Fisheries not out of the Woods Yet when it comes to Late-Run Kenai River King Salmon

May 11th, 2016

Sufficient numbers of late-run Kenai River king salmon are the key to a successful fishing season for almost everyone in Upper Cook Inlet. Low numbers of these prized fish not only leads to restrictions and closures in the sport fisheries that target them but also to restrictions in the commercial set net fishery that targets … + read more

Kenai Peninsula Borough School District Salmon Celebration Scheduled for May 11th

May 5th, 2016

The Alaska Department of Fish and Game Division of Sport Fish will hold its 16th annual Kenai Peninsula Salmon Celebration on Wednesday, May 11, from 10:00 a.m. to 2:00 p.m. at the Johnson Lake State Park Campground in Kasilof. Approximately 925 elementary students from Kenai Peninsula Borough School District will help release hatchery-raised rainbow trout … + read more

Cassidy-Rubio Bill Will Safeguard State Fisheries

April 19th, 2016

Management Authority Legislation will help ensure potential fishing closures are based on science Washington, D.C. – April 18, 2016 – A coalition of recreational fishing and boating organizations praised the introduction of a bill, S.2807, that will safeguard the role of state fisheries management agencies and help prevent unwarranted fishing closures like what recently occurred … + read more

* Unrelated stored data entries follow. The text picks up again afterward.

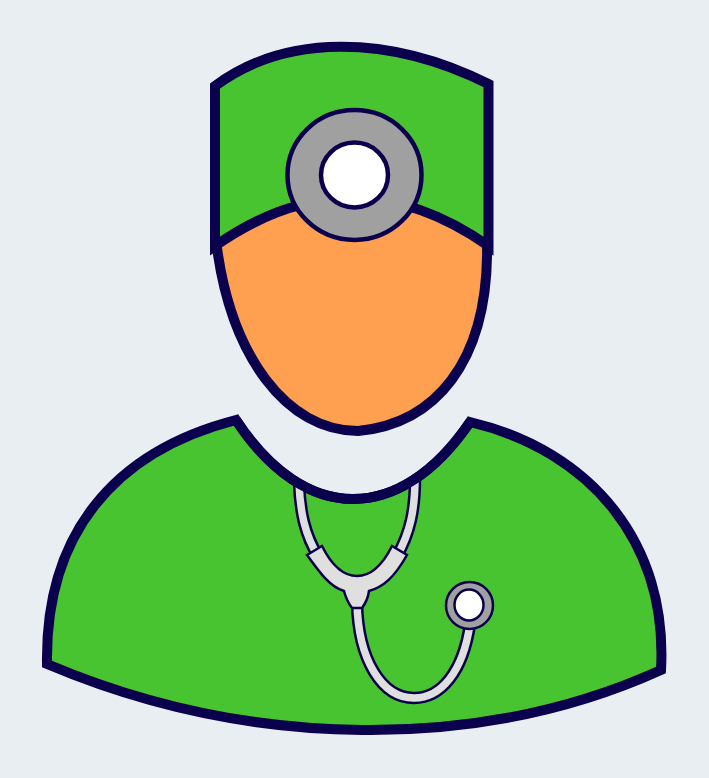
<!DOCTYPE html>
<html lang="en">
<head>
<meta charset="utf-8">
<title>Surgeon icon</title>
<style>
  :root {
    --background: #e8eef2;
    --outline: #0b004d;
    --scrubs: #47c430;
    --skin: #ffa051;
    --metal: #a0a0a0;
    --tube: #dfdfdf;
    --mirror: #ffffff;
  }
  html, body { margin: 0; overflow: hidden; background: var(--background); }
  svg { display: block; width: 709px; height: 778px; }
  .outline { stroke: var(--outline); stroke-width: 10; stroke-miterlimit: 8; }
  .scrubs { fill: var(--scrubs); }
  .skin { fill: var(--skin); }
  .metal { fill: var(--metal); stroke: var(--outline); }
  .mirror { fill: var(--mirror); stroke: var(--outline); }
  .tube-edge { fill: none; stroke: var(--outline); stroke-width: 12.5; }
  .tube-core { fill: none; stroke: var(--tube); stroke-width: 7.5; }
  .yoke { fill: var(--tube); stroke: var(--outline); stroke-width: 2.5; }
</style>
</head>
<body>
<svg viewBox="0 0 709 778" role="img" aria-label="Surgeon in green scrubs with a head mirror and a stethoscope">
  <defs>
    <path id="ear-tubes" d="M299 482C300 512 305 535 318 556M415 478C415 510 410 533 397 556"/>
    <path id="chest-tube" d="M357 602C358 660 382 698 414 698C441 698 463 672 470 624"/>
  </defs>

  <g id="torso">
    <path class="scrubs outline" d="M47 664C45 536 112 452 236 420C305 525 400 525 470 422C592 451 668 544 661 670C480 752 250 750 47 664Z"/>
  </g>

  <g id="stethoscope">
    <use href="#ear-tubes" class="tube-edge"/>
    <use href="#ear-tubes" class="tube-core"/>
    <use href="#chest-tube" class="tube-edge"/>
    <use href="#chest-tube" class="tube-core"/>
    <path class="yoke" d="M307 555L322 546C342 586 372 586 392 546L407 555C394 578 383 587 369 591C368 599 365 604 362 608H352C349 604 346 599 344 591C330 587 320 573 307 555Z"/>
    <ellipse class="metal" cx="469.5" cy="605.5" rx="23.5" ry="23.5" stroke-width="2.5"/>
    <ellipse class="mirror" cx="469" cy="605" rx="14.5" ry="15.5" stroke-width="2.5"/>
  </g>

  <path id="collar" class="outline" fill="none" d="M236 420C305 525 400 525 470 422"/>

  <g id="head">
    <path class="skin outline" d="M216 240C230 358 288 431 358 431C432 424 490 366 487 240Q352 150 216 240Z"/>
    <path class="scrubs outline" d="M215 246V86C285 34 388 34 488.500 84V246Q352 150 215 246Z"/>
  </g>

  <g id="head-mirror">
    <ellipse class="metal" cx="354.500" cy="175" rx="67" ry="65" stroke-width="4.500"/>
    <ellipse class="mirror" cx="354.500" cy="175" rx="33.500" ry="32.500" stroke-width="4.500"/>
  </g>
</svg>
</body>
</html>
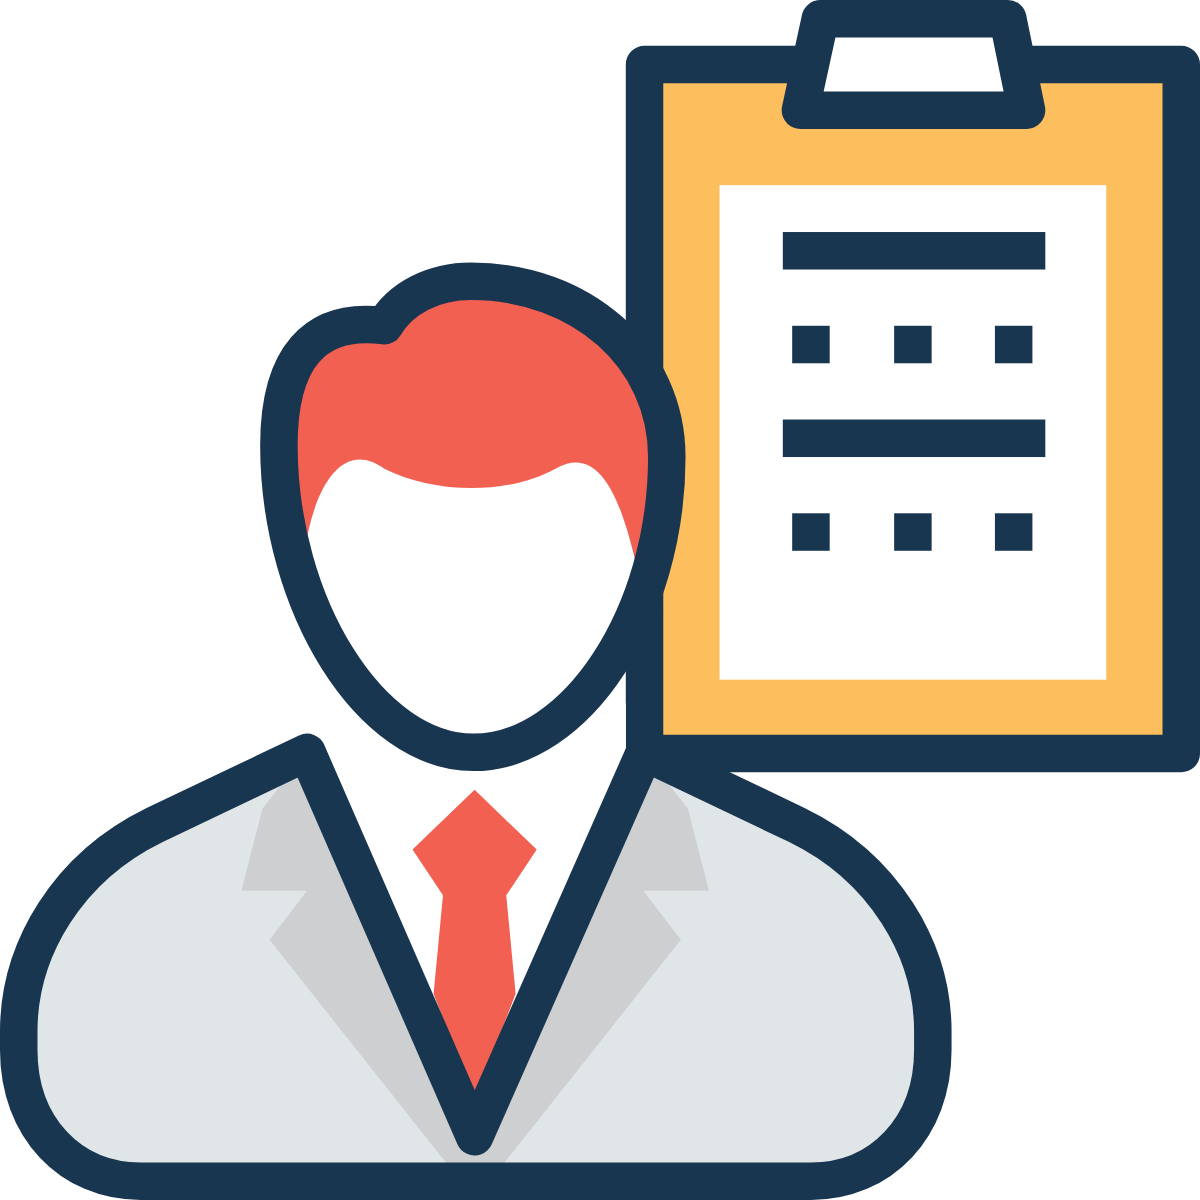
<!DOCTYPE html>
<html lang="en">
<head>
<meta charset="utf-8">
<title>Businessman with clipboard icon</title>
<style>
  :root {
    --navy: #193651;
    --red: #f26052;
    --amber: #fdbf5e;
    --suit: #e0e6e8;
    --lapel: #cecfd1;
    --white: #ffffff;
  }
  html, body { margin: 0; padding: 0; background: var(--white); overflow: hidden; }
  .icon { display: block; width: 1200px; height: 1200px; }
  .outline { stroke: var(--navy); stroke-width: 16; stroke-linejoin: round; stroke-linecap: round; }
  .board { fill: var(--amber); }
  .paper, .clip, .shirt, .face { fill: var(--white); }
  .ink { fill: var(--navy); }
  .hair, .tie { fill: var(--red); }
  .suit { fill: var(--suit); }
  .lapel { fill: var(--lapel); }
  .line-only { fill: none; }
</style>
</head>
<body>
<svg class="icon" viewBox="0 0 512 512" role="img" aria-label="Businessman in a suit with a clipboard behind him">
  <defs>
    <g id="entry">
      <rect width="112" height="16"/>
      <rect x="4" y="40" width="16" height="16"/>
      <rect x="47.500" y="40" width="16" height="16"/>
      <rect x="90.500" y="40" width="16" height="16"/>
    </g>
    <path id="lapel-half" d="M131 321 L112 345 L103 380 L131 380 L115 401 L191 497 H203 V485 Z"/>
    <path id="head-shape" d="M164 139 C171 127 185 120 201 120 C248 120 284.500 152 284.500 195 C284.500 262 246 321 202 321 C158 321 119 258 119 190 C119 153 134 135 164 139 Z"/>
    <path id="jacket-shape" d="M131 321 L66 352 C29 370 8 405 8 440 V448 C8 481 30 504 60 504 H346 C376 504 398 481 398 448 V440 C398 405 377 370 340 352 L275 321 L202.500 485 Z"/>
  </defs>

  <g id="clipboard">
    <rect class="board outline" x="275" y="27.500" width="229" height="294"/>
    <rect class="paper" x="307" y="79" width="165" height="211"/>
    <path class="clip outline" d="M350 8 H430 L438 47 H341.500 Z"/>
    <g class="ink">
      <use href="#entry" x="334" y="99"/>
      <use href="#entry" x="334" y="179"/>
    </g>
  </g>

  <g id="businessman">
    <path class="shirt" d="M131 321 L140 300 H267 V321 L275 321 L202.500 485 Z"/>
    <path class="tie" d="M202.500 337 L229 362.500 L216 382 L220 424 L202.500 470 L185 424 L189 382 L176 362.500 Z"/>
    <use class="suit" href="#jacket-shape"/>
    <g class="lapel">
      <use href="#lapel-half"/>
      <use href="#lapel-half" transform="matrix(-1 0 0 1 405.500 0)"/>
    </g>
    <use class="line-only outline" href="#jacket-shape"/>
    <use class="hair" href="#head-shape"/>
    <path class="face" d="M130 235 C134 208 146 187 164 200 C186 211 217 211 237 200 C256 189 265 214 271 239 C259 282 233 316 202 316 C168 316 139 278 130 235 Z"/>
    <use class="line-only outline" href="#head-shape"/>
  </g>
</svg>
</body>
</html>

KRSA comments on proposed USFWS rule change

April 8th, 2016

Kenai River Sportfishing Association (KRSA) is a 501(c)(3) charitable non-profit dedicated to fishery conservation in Alaska. We actively participate in fish and wildlife management in Alaska, including the Alaska Board of Fisheries, the Alaska Board of Game, the North Pacific Fishery Management Council, the International Pacific Halibut Commission, the Federal Subsistence Board and the Southcentral … + read more

Optimizing Fishery Values

March 29th, 2016

Cook Inlet salmon fisheries are complex. King, sockeye, and silver salmon all return to multiple watersheds, swimming through gillnets, dipnets and hooks, seeking to return to natal streams to spawn. All that effort yields important economic, social, cultural and recreational gains, and the next generation of returning salmon if all goes according to plan. The … + read more